Wednesday, April 25, 2001
Black Jack / ***1/2 (2001)
“Black Jack” opens with a stroke of intrigue as curious eyes from every corner of the globe trot to their television sets to capture a glimpse of the “Atlantis Olympics,” in which jaws are being dropped at the unexpected sight of all sorts of event records being broken at an alarming pace. We are told that this development is all caused by a new theory that a selection of humanity has leaped forward genetically, breaking free from ordinary physical constraints and allowing people to accomplish tasks we never thought possible (suggested, for instance, is that a 90-pound woman can now pick up a car to save her trapped child underneath if she had to). What caused this drastic evolution, exactly? That is, needless to say, up to speculation by those who observe the leap, but none of them seem as alarmed by the changes as many of us in the real world would be.
Meanwhile on the opposite side of the world, isolated by shadows and fog, is the mysterious world of Dr. Black Jack, a man whom, the tagline suggests, is “a surgeon with the hands of God.” Spoken of in whispers by his peers, the medical genius wanders the globe like a freelance guardian angel, saving anyone under his care from close brushes with death and often performing difficult surgeries that would be considered too risky even for the best surgeons. Unfortunately, his extraordinary talents are threatened by his rebellious reputation, for the doctor, despite tremendous experience and courage, is not officially licensed. That, of course, means his practice is greatly undermined, but it doesn’t stop him from being hired by doctors with very delicate cases.

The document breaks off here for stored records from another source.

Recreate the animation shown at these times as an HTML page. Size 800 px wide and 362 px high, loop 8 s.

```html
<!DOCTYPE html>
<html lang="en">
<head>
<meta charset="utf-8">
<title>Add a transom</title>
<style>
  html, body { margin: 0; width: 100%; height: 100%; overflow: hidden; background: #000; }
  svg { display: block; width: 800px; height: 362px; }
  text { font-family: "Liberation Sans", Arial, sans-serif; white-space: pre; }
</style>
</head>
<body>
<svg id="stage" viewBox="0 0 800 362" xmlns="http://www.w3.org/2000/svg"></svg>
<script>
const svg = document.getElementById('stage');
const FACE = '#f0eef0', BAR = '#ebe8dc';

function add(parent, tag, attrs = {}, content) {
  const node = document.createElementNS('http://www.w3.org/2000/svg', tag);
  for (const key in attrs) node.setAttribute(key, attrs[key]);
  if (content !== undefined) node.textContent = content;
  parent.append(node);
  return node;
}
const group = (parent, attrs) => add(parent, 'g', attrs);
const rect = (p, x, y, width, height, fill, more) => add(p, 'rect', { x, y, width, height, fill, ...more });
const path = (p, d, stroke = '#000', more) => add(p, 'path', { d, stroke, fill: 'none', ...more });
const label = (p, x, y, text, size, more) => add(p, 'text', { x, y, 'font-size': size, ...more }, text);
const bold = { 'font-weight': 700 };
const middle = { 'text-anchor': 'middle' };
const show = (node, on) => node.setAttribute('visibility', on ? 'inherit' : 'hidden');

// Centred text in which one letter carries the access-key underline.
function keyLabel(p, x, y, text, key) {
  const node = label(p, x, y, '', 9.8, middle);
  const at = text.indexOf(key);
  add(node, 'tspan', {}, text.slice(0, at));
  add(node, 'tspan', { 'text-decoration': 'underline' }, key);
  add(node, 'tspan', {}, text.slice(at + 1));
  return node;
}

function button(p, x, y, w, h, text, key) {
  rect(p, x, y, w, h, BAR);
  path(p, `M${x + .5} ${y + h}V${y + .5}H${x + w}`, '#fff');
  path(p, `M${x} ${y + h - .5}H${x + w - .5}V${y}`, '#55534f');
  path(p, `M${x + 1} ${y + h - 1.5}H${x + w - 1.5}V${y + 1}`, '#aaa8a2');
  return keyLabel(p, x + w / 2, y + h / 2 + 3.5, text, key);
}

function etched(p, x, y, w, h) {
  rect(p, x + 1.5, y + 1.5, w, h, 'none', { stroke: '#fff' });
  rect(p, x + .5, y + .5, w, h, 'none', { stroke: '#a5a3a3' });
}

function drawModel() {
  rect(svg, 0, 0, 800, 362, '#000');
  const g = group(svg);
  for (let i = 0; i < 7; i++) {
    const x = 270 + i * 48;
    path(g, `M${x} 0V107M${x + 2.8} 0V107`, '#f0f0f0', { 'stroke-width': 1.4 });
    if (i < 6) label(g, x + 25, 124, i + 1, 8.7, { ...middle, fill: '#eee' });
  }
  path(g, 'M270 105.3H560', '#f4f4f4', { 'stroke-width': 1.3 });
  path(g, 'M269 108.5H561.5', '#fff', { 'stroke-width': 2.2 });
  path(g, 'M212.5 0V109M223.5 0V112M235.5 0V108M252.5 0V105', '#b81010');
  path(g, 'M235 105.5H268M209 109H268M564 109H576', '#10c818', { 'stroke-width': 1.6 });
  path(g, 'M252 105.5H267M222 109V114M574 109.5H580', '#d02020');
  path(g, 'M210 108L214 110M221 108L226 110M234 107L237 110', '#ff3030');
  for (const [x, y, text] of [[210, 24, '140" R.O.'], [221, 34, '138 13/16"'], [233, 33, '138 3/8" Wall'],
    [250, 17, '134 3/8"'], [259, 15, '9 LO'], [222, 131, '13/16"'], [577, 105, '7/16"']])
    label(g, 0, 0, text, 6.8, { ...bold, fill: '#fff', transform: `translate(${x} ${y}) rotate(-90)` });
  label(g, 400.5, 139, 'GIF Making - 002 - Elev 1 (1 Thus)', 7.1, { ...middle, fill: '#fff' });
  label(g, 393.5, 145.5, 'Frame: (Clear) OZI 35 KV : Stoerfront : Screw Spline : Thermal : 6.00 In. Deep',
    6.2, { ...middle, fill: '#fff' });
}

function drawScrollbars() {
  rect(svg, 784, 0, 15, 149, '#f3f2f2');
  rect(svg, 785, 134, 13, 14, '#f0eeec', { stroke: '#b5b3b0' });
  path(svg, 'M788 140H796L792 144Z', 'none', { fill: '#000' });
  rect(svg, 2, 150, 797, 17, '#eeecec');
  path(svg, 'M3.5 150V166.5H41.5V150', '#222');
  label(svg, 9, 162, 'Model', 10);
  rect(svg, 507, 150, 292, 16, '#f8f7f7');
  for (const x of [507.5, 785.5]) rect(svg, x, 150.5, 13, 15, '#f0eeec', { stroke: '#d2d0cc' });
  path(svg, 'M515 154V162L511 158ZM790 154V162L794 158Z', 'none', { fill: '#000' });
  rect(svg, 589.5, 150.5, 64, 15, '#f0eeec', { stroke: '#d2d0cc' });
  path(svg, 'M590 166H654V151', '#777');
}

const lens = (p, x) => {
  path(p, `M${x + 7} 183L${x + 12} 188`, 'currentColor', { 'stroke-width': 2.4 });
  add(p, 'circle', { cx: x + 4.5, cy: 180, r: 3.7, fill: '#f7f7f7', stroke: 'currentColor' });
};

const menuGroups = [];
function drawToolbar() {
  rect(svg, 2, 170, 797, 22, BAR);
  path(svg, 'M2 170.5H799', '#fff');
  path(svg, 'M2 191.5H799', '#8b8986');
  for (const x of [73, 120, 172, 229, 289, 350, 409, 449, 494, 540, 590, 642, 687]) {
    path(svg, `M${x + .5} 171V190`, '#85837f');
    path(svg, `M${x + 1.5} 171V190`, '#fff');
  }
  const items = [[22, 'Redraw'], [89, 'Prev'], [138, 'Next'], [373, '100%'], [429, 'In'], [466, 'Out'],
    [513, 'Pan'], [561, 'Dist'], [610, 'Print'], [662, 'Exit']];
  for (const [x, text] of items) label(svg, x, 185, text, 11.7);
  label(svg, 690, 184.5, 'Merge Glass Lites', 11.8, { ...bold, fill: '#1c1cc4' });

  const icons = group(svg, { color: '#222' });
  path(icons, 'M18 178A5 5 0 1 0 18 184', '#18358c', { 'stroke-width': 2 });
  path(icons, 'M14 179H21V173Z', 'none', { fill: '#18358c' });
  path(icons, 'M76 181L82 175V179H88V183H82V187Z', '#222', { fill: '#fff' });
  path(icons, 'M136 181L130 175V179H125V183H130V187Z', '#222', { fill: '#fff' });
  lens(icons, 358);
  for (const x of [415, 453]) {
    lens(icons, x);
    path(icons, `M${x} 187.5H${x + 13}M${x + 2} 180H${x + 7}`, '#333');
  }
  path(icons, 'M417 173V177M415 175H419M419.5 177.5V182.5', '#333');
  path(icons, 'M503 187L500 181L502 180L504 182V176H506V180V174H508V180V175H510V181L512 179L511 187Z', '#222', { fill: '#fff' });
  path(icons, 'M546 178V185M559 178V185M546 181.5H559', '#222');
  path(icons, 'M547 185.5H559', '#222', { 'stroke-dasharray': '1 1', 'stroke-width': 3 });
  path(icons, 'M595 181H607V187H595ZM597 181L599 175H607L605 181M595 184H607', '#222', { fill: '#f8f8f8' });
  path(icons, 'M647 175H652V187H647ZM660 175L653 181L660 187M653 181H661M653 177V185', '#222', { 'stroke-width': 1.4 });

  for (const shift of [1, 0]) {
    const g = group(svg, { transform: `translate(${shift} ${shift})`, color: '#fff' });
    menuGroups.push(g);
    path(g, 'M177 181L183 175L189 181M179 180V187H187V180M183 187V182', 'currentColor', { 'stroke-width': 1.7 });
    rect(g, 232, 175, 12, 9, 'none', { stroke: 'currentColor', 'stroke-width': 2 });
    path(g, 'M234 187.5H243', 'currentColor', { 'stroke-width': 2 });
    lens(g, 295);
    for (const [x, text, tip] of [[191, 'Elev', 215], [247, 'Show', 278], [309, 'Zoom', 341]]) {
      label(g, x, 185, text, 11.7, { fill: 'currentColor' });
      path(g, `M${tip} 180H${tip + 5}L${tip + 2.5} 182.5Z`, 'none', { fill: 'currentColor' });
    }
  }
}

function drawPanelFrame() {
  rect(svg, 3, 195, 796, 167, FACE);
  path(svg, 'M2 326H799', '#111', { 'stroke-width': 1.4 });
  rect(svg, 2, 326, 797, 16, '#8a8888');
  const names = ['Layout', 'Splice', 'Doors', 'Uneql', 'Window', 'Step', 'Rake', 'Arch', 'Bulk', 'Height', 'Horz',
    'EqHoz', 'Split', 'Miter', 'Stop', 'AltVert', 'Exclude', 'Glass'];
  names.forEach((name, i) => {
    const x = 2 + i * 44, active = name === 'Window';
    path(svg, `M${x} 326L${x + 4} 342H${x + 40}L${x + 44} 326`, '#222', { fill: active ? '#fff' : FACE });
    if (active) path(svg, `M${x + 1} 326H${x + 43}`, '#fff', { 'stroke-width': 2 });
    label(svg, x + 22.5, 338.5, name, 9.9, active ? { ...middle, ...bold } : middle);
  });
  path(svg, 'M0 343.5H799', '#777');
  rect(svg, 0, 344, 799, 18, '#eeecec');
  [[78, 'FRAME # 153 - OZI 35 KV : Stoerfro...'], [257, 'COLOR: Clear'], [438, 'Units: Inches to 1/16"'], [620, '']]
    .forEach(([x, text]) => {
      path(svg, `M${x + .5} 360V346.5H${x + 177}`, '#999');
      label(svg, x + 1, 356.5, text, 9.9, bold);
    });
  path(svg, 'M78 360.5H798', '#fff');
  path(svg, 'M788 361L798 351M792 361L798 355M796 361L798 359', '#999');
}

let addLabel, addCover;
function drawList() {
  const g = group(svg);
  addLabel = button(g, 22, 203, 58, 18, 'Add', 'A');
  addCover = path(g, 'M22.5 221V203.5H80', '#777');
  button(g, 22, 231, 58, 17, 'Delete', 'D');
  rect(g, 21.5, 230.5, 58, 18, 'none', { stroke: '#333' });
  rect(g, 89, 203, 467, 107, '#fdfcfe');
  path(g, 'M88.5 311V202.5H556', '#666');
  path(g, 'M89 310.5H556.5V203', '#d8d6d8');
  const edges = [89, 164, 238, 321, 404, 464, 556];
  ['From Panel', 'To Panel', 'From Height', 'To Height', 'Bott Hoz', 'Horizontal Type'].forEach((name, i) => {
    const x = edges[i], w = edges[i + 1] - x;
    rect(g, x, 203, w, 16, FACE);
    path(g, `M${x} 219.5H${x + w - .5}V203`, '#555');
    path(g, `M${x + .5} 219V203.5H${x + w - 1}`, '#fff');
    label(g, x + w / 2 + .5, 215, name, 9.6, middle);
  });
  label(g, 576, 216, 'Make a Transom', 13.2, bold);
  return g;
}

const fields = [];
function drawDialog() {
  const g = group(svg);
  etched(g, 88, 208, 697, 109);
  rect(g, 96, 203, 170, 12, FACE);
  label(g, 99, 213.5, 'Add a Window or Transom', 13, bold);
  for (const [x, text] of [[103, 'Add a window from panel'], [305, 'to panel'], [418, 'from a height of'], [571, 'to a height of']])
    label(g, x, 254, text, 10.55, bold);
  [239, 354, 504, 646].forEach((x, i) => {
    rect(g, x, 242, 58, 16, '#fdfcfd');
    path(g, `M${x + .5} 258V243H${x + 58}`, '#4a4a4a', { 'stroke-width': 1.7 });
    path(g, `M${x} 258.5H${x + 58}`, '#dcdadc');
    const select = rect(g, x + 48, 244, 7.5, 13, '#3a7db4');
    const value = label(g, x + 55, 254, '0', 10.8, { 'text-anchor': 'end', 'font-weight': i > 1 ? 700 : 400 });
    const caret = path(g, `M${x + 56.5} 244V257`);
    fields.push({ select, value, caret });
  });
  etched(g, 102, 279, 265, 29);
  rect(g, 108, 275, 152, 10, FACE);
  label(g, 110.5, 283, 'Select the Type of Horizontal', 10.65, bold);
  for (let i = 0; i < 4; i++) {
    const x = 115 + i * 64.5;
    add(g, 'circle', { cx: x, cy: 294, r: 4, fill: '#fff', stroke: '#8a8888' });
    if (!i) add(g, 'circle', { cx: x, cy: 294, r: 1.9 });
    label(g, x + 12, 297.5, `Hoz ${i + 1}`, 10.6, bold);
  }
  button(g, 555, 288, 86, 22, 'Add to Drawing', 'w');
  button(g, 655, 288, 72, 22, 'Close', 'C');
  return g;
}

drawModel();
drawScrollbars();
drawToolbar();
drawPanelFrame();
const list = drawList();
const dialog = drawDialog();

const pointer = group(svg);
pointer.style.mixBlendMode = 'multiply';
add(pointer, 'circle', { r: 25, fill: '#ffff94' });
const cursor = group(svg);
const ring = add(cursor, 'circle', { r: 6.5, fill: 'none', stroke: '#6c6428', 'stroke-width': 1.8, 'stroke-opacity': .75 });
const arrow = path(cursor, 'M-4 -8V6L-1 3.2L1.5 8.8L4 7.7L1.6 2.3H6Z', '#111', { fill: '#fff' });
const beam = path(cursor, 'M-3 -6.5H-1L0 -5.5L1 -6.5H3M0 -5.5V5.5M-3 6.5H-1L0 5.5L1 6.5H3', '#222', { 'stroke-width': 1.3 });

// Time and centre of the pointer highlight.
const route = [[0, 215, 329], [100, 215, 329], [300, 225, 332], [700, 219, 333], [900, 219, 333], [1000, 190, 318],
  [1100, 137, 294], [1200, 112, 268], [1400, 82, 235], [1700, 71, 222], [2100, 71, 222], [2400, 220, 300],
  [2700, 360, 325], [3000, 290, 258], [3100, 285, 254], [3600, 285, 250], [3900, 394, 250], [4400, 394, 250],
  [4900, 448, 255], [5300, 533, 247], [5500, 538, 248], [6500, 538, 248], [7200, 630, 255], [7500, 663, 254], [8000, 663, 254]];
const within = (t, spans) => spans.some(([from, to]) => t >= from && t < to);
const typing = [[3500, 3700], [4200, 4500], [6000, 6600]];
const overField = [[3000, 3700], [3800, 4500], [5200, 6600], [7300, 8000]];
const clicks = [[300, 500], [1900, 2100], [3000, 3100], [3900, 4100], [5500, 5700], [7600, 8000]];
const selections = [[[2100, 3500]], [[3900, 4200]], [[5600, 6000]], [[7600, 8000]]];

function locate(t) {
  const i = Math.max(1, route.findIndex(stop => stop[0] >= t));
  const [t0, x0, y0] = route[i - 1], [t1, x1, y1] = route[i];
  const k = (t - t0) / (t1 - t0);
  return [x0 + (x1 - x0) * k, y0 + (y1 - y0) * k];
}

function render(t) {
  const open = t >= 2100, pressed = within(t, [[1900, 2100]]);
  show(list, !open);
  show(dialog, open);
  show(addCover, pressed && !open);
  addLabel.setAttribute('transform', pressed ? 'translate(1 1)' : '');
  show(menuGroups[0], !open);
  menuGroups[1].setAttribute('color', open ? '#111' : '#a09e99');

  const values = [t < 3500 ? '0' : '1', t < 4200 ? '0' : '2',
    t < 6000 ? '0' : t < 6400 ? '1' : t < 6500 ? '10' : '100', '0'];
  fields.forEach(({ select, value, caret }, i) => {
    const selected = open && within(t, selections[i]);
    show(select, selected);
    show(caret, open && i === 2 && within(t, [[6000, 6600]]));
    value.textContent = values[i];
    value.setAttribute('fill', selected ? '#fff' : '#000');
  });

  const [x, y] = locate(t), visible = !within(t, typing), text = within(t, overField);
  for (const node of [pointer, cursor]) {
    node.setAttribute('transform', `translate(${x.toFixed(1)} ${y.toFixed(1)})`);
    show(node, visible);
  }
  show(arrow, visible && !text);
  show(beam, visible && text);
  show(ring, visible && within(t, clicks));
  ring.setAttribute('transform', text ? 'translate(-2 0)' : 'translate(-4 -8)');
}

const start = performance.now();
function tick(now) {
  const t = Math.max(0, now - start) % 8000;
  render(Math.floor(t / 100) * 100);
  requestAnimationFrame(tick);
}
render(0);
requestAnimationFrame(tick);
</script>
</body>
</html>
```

As these two plots begin to build up, they cross paths to create what is perhaps one of the most compelling stories told in an animated motion picture: one that has its viewers wandering through the shadows and looking for answers to a very complex and absorbing mystery. The movie is a very effective endeavor that also carries some very socially significant messages as well, especially in an era when both science and medicine are making broad leaps of their own.
In the story, Black Jack is summoned by a foreboding, unknown female voice on an answering machine to partake in a medical investigation never before attempted: one involving the same “superhumans” that impressed many at the Olympics. After the woman, Dr. J. Carole Brain, kidnaps his young ward Pinoko in order to get him to accept, he is quickly dispatched into a top-secret laboratory equipped with world-renown scientists and medical technicians, in which the patients are those who have been “blessed” with a phenomenal genetic code. The analysis, however, is not the most pleasant one. It appears that the recipients of these great physical gifts are all becoming seriously ill, losing fluids and strength extremely fast and sometimes expiring without warning. The doctor’s job is to come up with a theory as to why these people are dying out so quickly, and furthermore, find out if this “gift” of theirs is either a natural catastrophe, or better yet, a manmade one.
As it turns out, these substantial genetic transformations have been induced by a drug known as “Endorph A,” which, not surprisingly, was created out of desire to take humanity as far as possible. The substance, unfortunately, speeds up the body’s living process by ten times, quickly aging its victims and, ultimately, taking their lives before they know what hits them. The mission for the doctor becomes so much clearer after all of this is unearthed, and when he contracts the contagious disease himself, it becomes a race to see if he can cure it before it takes his own life.
The movie was done by Osamu Tezuka, who is famous in his native country for creating “Astro Boy” and “The White Lion” (two comics that later spun off into animated shows). Here he has crafted a movie steeped in some of the finest animated visuals seen since “Princess Mononoke,” matched with a plot that, although very heavy on the details, has us relishing in a constantly interesting conspiracy. Truthfully, though, the story is hardly as original as it would like to make itself out to be; some of the most important elements feel like they have been borrowed from something like “The X-Files.” That’s not necessarily a problem (especially for fans of the Chris Carter series), but it does undermine the long-lived assumption that Anime is built around unique, unorthodox storytelling.
But anime is anime, and “Black Jack” is one of many recent examples of how engaging such films can actually be despite being greatly ignored by the masses. A video release in the states is not exactly the greatest way to get exposure to a wide audience, but it’s a start (and besides, few, if any, anime films are ever released in theaters anyway). Hopefully in the near future, moviegoers will finally catch on to the praise and embrace the genre as easily as it would typical American animation. And who knows, movies like “Black Jack” and “Princess Mononoke” may one day be mentioned in the same sentence a classic Disney feature.
Written by DAVID KEYES
Cast & Crew info:
Directed by Osamu Tezuka; Screenwritten by Eto Mori and Kihachi Okamoto
Drama/Animated (Japan); Not Rated; contains extreme animated violence; Running Time - 90 Minutes